As expected, Canadian Prime Minister Stephen Harper’s office announced on August 8th that a new treaty bringing greater liberalization of air ties between Canada had been signed. Initially I assumed that this was an open skies agreement and that we might see an interesting flurry of aviation activity between the two countries. I did some digging but found precious little detail, just horrifically nebulous statements released through the PM’s website and wire pieces describing the agreement as being open-skies-like. Interestingly enough WestJet released a statement welcoming this liberalization before Air Canada – some good sabre rattling.
In the absence of detail, I have elected to offer conjecture:
The two carriers this affects the most are Air Canada and TAM. Air Canada is the only carrier from either country that operates regular flights between the two countries – a daily 777-300ER service between Toronto and Sao Paulo with a TAM code share. Assuming the agreement permits fifth freedom traffic rights, I’m sure Air Canada will pounce and stick a tag-on leg onto this flight. After all having a 777 sit on the ground in Sao Paulo for 11 hours is hardly good commercial sense. Toronto-Sao Paulo-Buenos Aires jumps out a viable possibility.
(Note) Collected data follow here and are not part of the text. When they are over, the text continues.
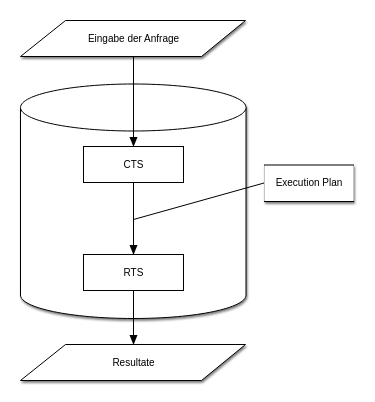
<!DOCTYPE html>
<html lang="de">
<head>
<meta charset="utf-8">
<title>Ablauf einer Anfrage</title>
<style>
  :root {
    --paper: #fff;
    --ink: #000;
    --side: #c4c4c4;
    --shadow: rgba(0, 0, 0, .5);
  }
  * { box-sizing: border-box; }
  html, body { margin: 0; overflow: hidden; }
  .diagram {
    position: relative;
    width: 375px;
    height: 402px;
    overflow: hidden;
    background: var(--paper);
    color: var(--ink);
    font: 10px/12px "Liberation Sans", Arial, sans-serif;
  }
  .shapes { position: absolute; inset: 0; display: block; }
  .outline { fill: var(--paper); stroke: var(--ink); stroke-width: 1; }
  .raised { filter: drop-shadow(1px 2px 1px var(--shadow)); }
  .connector { fill: none; stroke: var(--ink); stroke-width: 1; }
  .arrowhead { fill: var(--ink); }
  .plan-fill { fill: var(--paper); }
  .plan-side { stroke: var(--side); }
  .plan-edge { stroke: var(--ink); }
  .node {
    position: absolute;
    display: flex;
    align-items: center;
    justify-content: center;
    height: 36px;
    white-space: nowrap;
  }
  .input { left: 21px; top: 21px; width: 225px; }
  .cts { left: 83px; top: 147px; width: 101px; }
  .rts { left: 83px; top: 255px; width: 101px; }
  .plan { left: 264px; top: 165px; width: 90px; }
  .results { left: 21px; top: 345px; width: 225px; }
</style>
</head>
<body>
<main class="diagram">
  <svg class="shapes" width="375" height="402" viewBox="0 0 375 402" aria-hidden="true">
    <defs>
      <polygon id="parallelogram" points="65.5,0.5 245.5,0.5 201.5,36.5 20.5,36.5"/>
      <rect id="step" x="83.5" y="0.5" width="100" height="36"/>
      <polygon id="arrowhead" points="129.5,-10 137.5,-10 133.5,0"/>
    </defs>

    <g class="outline">
      <use class="raised" href="#parallelogram" y="20"/>
      <g class="raised">
        <path d="M20.5 107.5C20.5 94.5 71 84 133.5 84S246 94.5 246 107.5V295C246 308 196 318.5 133.5 318.5S20.5 308 20.5 295Z"/>
      </g>
      <path d="M20.5 107.5C20.5 120.5 71 131 133.5 131S246 120.5 246 107.5"/>
      <use class="raised" href="#parallelogram" y="344"/>
    </g>

    <g class="connector">
      <path d="M133.5 57V138"/>
      <path d="M133.5 183V246"/>
      <path d="M133.5 291V336"/>
      <path d="M133.5 219.5L264 183"/>
    </g>
    <g class="arrowhead">
      <use href="#arrowhead" y="147"/>
      <use href="#arrowhead" y="255"/>
      <use href="#arrowhead" y="345"/>
    </g>

    <g class="outline">
      <use href="#step" y="146"/>
      <use href="#step" y="254"/>
    </g>

    <g class="raised">
      <rect class="plan-fill" x="264" y="165" width="90" height="37"/>
      <path class="plan-side" d="M264.5 165V201M353.5 165V201"/>
      <path class="plan-edge" d="M264 165H354M264 201.5H354"/>
    </g>
  </svg>

  <div class="node input">Eingabe der Anfrage</div>
  <div class="node cts">CTS</div>
  <div class="node rts">RTS</div>
  <div class="node plan">Execution Plan</div>
  <div class="node results">Resultate</div>
</main>
</body>
</html>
The Canada-Argentina Air Transport Agreement permits Air Canada (as the designated Canadian carrier) rights to fly from any point in Canada to Buenos Aires via Lima, Santiago and two other yet-to-be-named points (outside the USA and the Caribbean). Buenos Aires aside I can’t think of any desirable points near Sao Paolo that would make sense as an add-on. That is of course working on the assumption that the Brazilians did not agree to allow Canadian carriers to fly intra-Brazil.
Given the statistics being put out by the Canadian Tourism Commission, I feel that there is likely enough (business and tourist) traffic to start either a Toronto–Rio de Janeiro or a Montreal–Rio de Janeiro service. While doing some research I stumbled upon the fact that YYZ-GRU and YUL-GIG are exactly the same great circle distance – 5075nm – well within the reach of a 767-330, A330-300 or a 777-300ER. All three of these models are operated by both TAM and AC. It really just becomes a question of aircraft availability and will. I predict it will be AC who pursues this first – with a TAM code share of course.
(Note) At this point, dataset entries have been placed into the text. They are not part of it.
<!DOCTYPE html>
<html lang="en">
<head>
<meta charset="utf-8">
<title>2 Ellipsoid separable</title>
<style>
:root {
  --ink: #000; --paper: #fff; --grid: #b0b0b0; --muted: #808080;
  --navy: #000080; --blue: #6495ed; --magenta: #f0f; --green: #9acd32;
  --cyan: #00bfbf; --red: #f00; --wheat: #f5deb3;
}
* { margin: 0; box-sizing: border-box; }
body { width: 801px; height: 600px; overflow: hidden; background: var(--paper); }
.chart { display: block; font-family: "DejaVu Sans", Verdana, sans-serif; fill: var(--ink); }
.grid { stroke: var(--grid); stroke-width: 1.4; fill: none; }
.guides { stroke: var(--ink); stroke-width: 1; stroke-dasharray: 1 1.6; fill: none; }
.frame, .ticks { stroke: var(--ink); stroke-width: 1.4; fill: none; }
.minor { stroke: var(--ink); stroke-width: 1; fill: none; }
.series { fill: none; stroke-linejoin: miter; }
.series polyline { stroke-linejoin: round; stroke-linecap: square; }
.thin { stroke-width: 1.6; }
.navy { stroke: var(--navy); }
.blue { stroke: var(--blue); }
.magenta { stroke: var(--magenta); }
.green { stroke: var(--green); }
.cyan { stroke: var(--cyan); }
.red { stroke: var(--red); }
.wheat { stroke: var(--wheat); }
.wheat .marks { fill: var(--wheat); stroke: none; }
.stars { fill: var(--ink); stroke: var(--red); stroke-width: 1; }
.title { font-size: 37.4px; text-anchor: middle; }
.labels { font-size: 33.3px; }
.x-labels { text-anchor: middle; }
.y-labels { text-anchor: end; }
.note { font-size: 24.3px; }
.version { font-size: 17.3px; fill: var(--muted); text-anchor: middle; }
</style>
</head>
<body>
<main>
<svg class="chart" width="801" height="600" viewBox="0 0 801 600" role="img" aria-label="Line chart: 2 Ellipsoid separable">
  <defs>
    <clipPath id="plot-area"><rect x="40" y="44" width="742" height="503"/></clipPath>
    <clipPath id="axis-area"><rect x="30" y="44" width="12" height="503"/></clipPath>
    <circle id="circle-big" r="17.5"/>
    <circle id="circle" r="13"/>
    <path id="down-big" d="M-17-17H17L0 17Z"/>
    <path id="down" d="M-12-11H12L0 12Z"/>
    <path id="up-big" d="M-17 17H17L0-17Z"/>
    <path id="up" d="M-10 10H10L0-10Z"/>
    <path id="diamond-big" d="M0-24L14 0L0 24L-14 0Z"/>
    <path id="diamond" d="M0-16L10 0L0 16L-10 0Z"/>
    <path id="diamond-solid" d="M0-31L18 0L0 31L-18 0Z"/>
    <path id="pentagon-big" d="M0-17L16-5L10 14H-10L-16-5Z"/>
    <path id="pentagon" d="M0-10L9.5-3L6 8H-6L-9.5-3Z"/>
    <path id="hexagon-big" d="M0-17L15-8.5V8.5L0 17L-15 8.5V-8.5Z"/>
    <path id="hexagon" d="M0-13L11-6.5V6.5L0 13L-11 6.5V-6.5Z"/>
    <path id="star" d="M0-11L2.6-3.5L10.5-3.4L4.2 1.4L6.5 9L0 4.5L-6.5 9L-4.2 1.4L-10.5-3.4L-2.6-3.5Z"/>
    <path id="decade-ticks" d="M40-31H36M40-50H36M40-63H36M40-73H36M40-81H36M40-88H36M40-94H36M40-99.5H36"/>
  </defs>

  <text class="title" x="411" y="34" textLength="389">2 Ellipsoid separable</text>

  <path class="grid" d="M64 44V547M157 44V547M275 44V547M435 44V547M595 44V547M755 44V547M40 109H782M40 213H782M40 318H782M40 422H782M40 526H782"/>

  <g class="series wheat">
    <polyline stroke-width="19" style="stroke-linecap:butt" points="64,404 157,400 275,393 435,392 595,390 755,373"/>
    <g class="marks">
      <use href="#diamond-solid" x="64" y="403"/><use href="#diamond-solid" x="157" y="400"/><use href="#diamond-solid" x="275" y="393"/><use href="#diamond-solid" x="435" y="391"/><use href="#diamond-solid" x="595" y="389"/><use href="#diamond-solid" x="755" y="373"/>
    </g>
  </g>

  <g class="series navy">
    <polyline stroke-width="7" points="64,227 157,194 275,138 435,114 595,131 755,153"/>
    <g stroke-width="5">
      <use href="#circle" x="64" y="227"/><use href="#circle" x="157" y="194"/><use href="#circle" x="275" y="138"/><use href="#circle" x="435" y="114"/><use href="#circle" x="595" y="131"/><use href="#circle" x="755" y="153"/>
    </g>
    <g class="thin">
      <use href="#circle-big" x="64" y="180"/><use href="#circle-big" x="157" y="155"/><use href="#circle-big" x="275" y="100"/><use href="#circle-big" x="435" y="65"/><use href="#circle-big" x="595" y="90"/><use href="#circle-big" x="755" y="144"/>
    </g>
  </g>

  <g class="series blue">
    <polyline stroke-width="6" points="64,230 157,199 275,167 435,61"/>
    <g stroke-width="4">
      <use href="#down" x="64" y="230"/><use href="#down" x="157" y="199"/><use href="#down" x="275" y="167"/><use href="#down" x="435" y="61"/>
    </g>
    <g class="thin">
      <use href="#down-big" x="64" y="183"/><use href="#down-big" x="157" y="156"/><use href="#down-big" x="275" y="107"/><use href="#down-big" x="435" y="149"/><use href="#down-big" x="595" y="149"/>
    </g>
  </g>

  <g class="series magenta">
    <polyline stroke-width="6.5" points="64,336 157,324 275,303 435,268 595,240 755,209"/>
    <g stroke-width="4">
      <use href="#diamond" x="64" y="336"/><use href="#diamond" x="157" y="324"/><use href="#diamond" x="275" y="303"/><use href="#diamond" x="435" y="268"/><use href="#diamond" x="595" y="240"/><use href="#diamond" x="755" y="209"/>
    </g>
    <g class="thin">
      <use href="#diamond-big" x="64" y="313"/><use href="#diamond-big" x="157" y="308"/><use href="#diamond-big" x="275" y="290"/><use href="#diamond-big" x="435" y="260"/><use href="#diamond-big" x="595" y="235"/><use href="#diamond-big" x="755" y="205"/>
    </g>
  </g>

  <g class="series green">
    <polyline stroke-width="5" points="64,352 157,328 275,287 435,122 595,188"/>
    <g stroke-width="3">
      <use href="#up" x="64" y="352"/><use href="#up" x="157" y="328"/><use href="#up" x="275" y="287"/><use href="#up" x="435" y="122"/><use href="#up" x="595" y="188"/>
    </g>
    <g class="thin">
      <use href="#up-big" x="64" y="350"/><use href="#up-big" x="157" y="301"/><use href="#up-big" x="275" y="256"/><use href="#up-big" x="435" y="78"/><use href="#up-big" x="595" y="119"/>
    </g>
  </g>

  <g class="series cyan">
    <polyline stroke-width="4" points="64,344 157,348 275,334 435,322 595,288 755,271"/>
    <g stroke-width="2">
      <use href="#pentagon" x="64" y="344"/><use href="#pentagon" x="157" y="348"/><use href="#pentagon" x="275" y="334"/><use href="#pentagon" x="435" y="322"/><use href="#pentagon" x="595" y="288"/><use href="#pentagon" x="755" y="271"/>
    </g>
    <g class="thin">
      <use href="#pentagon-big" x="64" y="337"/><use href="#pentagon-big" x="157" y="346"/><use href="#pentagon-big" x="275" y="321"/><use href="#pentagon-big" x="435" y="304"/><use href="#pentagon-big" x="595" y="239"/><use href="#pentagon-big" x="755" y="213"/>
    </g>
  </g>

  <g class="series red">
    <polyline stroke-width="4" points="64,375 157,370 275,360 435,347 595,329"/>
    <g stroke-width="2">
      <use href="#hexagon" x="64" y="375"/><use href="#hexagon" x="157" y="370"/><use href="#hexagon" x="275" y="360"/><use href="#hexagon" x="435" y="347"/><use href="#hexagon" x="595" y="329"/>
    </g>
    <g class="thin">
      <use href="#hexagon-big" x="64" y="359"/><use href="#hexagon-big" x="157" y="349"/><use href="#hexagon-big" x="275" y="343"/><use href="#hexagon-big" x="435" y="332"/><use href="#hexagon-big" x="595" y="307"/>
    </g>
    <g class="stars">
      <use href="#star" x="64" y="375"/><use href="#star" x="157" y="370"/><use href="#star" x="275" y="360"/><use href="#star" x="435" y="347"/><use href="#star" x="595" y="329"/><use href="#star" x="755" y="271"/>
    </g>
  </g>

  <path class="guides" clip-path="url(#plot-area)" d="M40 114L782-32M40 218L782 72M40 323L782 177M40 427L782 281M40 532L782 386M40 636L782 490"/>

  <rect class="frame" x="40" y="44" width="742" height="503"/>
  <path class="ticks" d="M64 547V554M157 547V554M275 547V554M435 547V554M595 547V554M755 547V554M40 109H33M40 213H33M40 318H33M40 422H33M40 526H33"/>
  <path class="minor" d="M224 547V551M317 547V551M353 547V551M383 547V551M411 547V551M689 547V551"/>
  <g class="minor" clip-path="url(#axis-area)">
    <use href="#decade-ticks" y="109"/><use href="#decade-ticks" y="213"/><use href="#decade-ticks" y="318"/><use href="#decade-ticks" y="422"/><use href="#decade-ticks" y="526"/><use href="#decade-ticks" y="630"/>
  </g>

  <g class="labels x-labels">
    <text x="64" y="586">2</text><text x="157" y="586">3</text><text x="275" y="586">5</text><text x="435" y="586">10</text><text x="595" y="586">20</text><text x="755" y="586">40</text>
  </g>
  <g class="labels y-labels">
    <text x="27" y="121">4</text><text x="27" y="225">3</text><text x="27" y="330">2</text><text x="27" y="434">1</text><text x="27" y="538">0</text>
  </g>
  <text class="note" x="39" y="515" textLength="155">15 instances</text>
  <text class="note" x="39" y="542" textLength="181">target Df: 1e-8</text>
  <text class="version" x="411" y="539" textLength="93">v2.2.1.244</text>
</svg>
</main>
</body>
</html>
It wasn’t cognac. It wasn’t scotch. It wasn’t champagne. It was lemonade. Yes lemonade. On Wednesday Federal Court Justice Marie-Josée Bédard saw fit to award an Ottawa man $12,000 dollars in damages and a formal apology for the “pain and suffering and loss of enjoyment of their vacation” caused by having to order a drink in English rather than his preferred language – French. I say preferred because the complainant is a fluent speaker of both English and French.
Since its privatization in 1988, Air Canada has been forced to continue to operate in both French and English as a subject of the Official Languages Act. In addition Air Canada is required to maintain its head office in Montreal. In my opinion it is patently ridiculous that a private corporation can be held to different standards than its competitors. Wasn’t the whole point of deregulation to move towards market driven corrections and market determination of services? Surely it’s time that these additional burdensome requirements on Air Canada were put to bed?
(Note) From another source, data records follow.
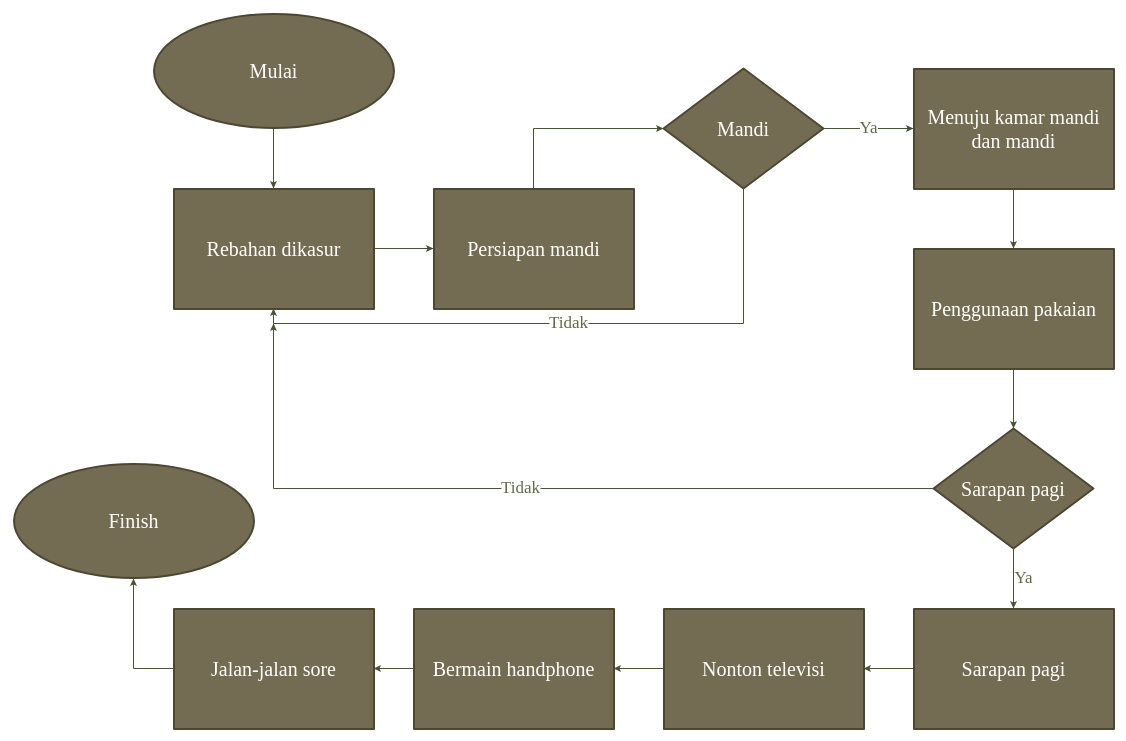
<!DOCTYPE html>
<html lang="id">
<head>
<meta charset="utf-8">
<title>Diagram alur kegiatan harian</title>
<style>
:root {
  --paper: #ffffff;
  --node: #736b52;
  --edge: #4c4733;
  --line: #495435;
  --label: #5f6b43;
  --text: #ffffff;
}
* { box-sizing: border-box; }
html, body { margin: 0; overflow: hidden; background: var(--paper); }
.flowchart {
  position: relative;
  width: 1126px;
  height: 741px;
  overflow: hidden;
  background: var(--paper);
  font-family: "Liberation Serif", "Times New Roman", serif;
}
.connectors { position: absolute; left: 0; top: 0; }
.connectors .lines { fill: none; stroke: var(--line); stroke-width: 1; }
.connectors .arrowhead { fill: var(--line); }
.connectors .diamonds { fill: var(--node); stroke: var(--edge); stroke-width: 2; stroke-linejoin: round; }
.node {
  position: absolute;
  left: var(--x);
  top: var(--y);
  display: flex;
  align-items: center;
  justify-content: center;
  color: var(--text);
  font-size: 20px;
  line-height: 24px;
  text-align: center;
  white-space: nowrap;
}
.process, .terminal { background: var(--node); border: 2px solid var(--edge); }
.process { width: 202px; height: 122px; border-radius: 1px; }
.terminal { width: 242px; height: 116px; border-radius: 50%; }
.decision { width: 162px; height: 122px; }
.label {
  position: absolute;
  left: var(--x);
  top: var(--y);
  transform: translate(-50%, -50%);
  background: var(--paper);
  color: var(--label);
  font-size: 17px;
  line-height: 18px;
}
</style>
</head>
<body>
<main class="flowchart">
  <svg class="connectors" width="1126" height="741" viewBox="0 0 1126 741" aria-hidden="true">
    <defs>
      <marker id="arrow" markerUnits="userSpaceOnUse" markerWidth="8" markerHeight="8" refX="7" refY="4" orient="auto">
        <path class="arrowhead" d="M0 0.5 L7.5 4 L0 7.5 L1.5 4 Z"/>
      </marker>
    </defs>
    <g class="lines" marker-end="url(#arrow)">
      <path marker-end="url(#arrow)" d="M273.5 128V188"/>
      <path marker-end="url(#arrow)" d="M374 248.5H433"/>
      <path marker-end="url(#arrow)" d="M533.5 188V128.5H663"/>
      <path marker-end="url(#arrow)" d="M824 128.5H913"/>
      <path marker-end="url(#arrow)" d="M743.5 188V323.5H273.5V309"/>
      <path marker-end="url(#arrow)" d="M1013.5 188V248"/>
      <path marker-end="url(#arrow)" d="M1013.5 368V428"/>
      <path marker-end="url(#arrow)" d="M934 488.5H273.5V324"/>
      <path marker-end="url(#arrow)" d="M1013.5 548V608"/>
      <path marker-end="url(#arrow)" d="M913 668.5H864"/>
      <path marker-end="url(#arrow)" d="M663 668.5H614"/>
      <path marker-end="url(#arrow)" d="M413 668.5H374"/>
      <path marker-end="url(#arrow)" d="M173 668.5H133.5V579"/>
    </g>
    <g class="diamonds">
      <polygon points="743.5,68.5 823.5,128.5 743.5,188.5 663.5,128.5"/>
      <polygon points="1013.5,428.5 1093.5,488.5 1013.5,548.5 933.5,488.5"/>
    </g>
  </svg>

  <div class="node terminal" style="--x:152.5px; --y:12.5px">Mulai</div>
  <div class="node process" style="--x:172.5px; --y:187.5px">Rebahan dikasur</div>
  <div class="node process" style="--x:432.5px; --y:187.5px">Persiapan mandi</div>
  <div class="node decision" style="--x:662px; --y:68px">Mandi</div>
  <div class="node process" style="--x:912.5px; --y:67.5px">Menuju kamar mandi<br>dan mandi</div>
  <div class="node process" style="--x:912.5px; --y:247.5px">Penggunaan pakaian</div>
  <div class="node decision" style="--x:932px; --y:428px">Sarapan pagi</div>
  <div class="node process" style="--x:912.5px; --y:607.5px">Sarapan pagi</div>
  <div class="node process" style="--x:662.5px; --y:607.5px">Nonton televisi</div>
  <div class="node process" style="--x:412.5px; --y:607.5px">Bermain handphone</div>
  <div class="node process" style="--x:172.5px; --y:607.5px">Jalan-jalan sore</div>
  <div class="node terminal" style="--x:12.5px; --y:462.5px">Finish</div>

  <span class="label" style="--x:868.5px; --y:128px">Ya</span>
  <span class="label" style="--x:568.5px; --y:323px">Tidak</span>
  <span class="label" style="--x:520.5px; --y:488px">Tidak</span>
  <span class="label" style="--x:1023.5px; --y:578px">Ya</span>
</main>
</body>
</html>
What’s totally laughable is that this saga centers around an incident in 2009 in which the complainant in question – Michel Thibodeau – asked for a 7Up in French but received a Sprite. (No word on if he said sept or seven.) So what’s the real issue here? I don’t believe Air Canada carries Pepsi products, so he wouldn’t have been able to get a 7Up had he received service in French, English or Swahili for that matter. Was it just such a huge burden to have to ask in English? I think not.
Whether you agree with Air Canada being bound by the official languages act or not, the simple fact is that they are and they did come up short. They should be fined and those monies should be made available to organizations promoting French language and culture. By handing this money over to – let’s face it – an ambulance-chaser masquerading as a language martyr the court has declared open season on Air Canada for a battery of similar suits.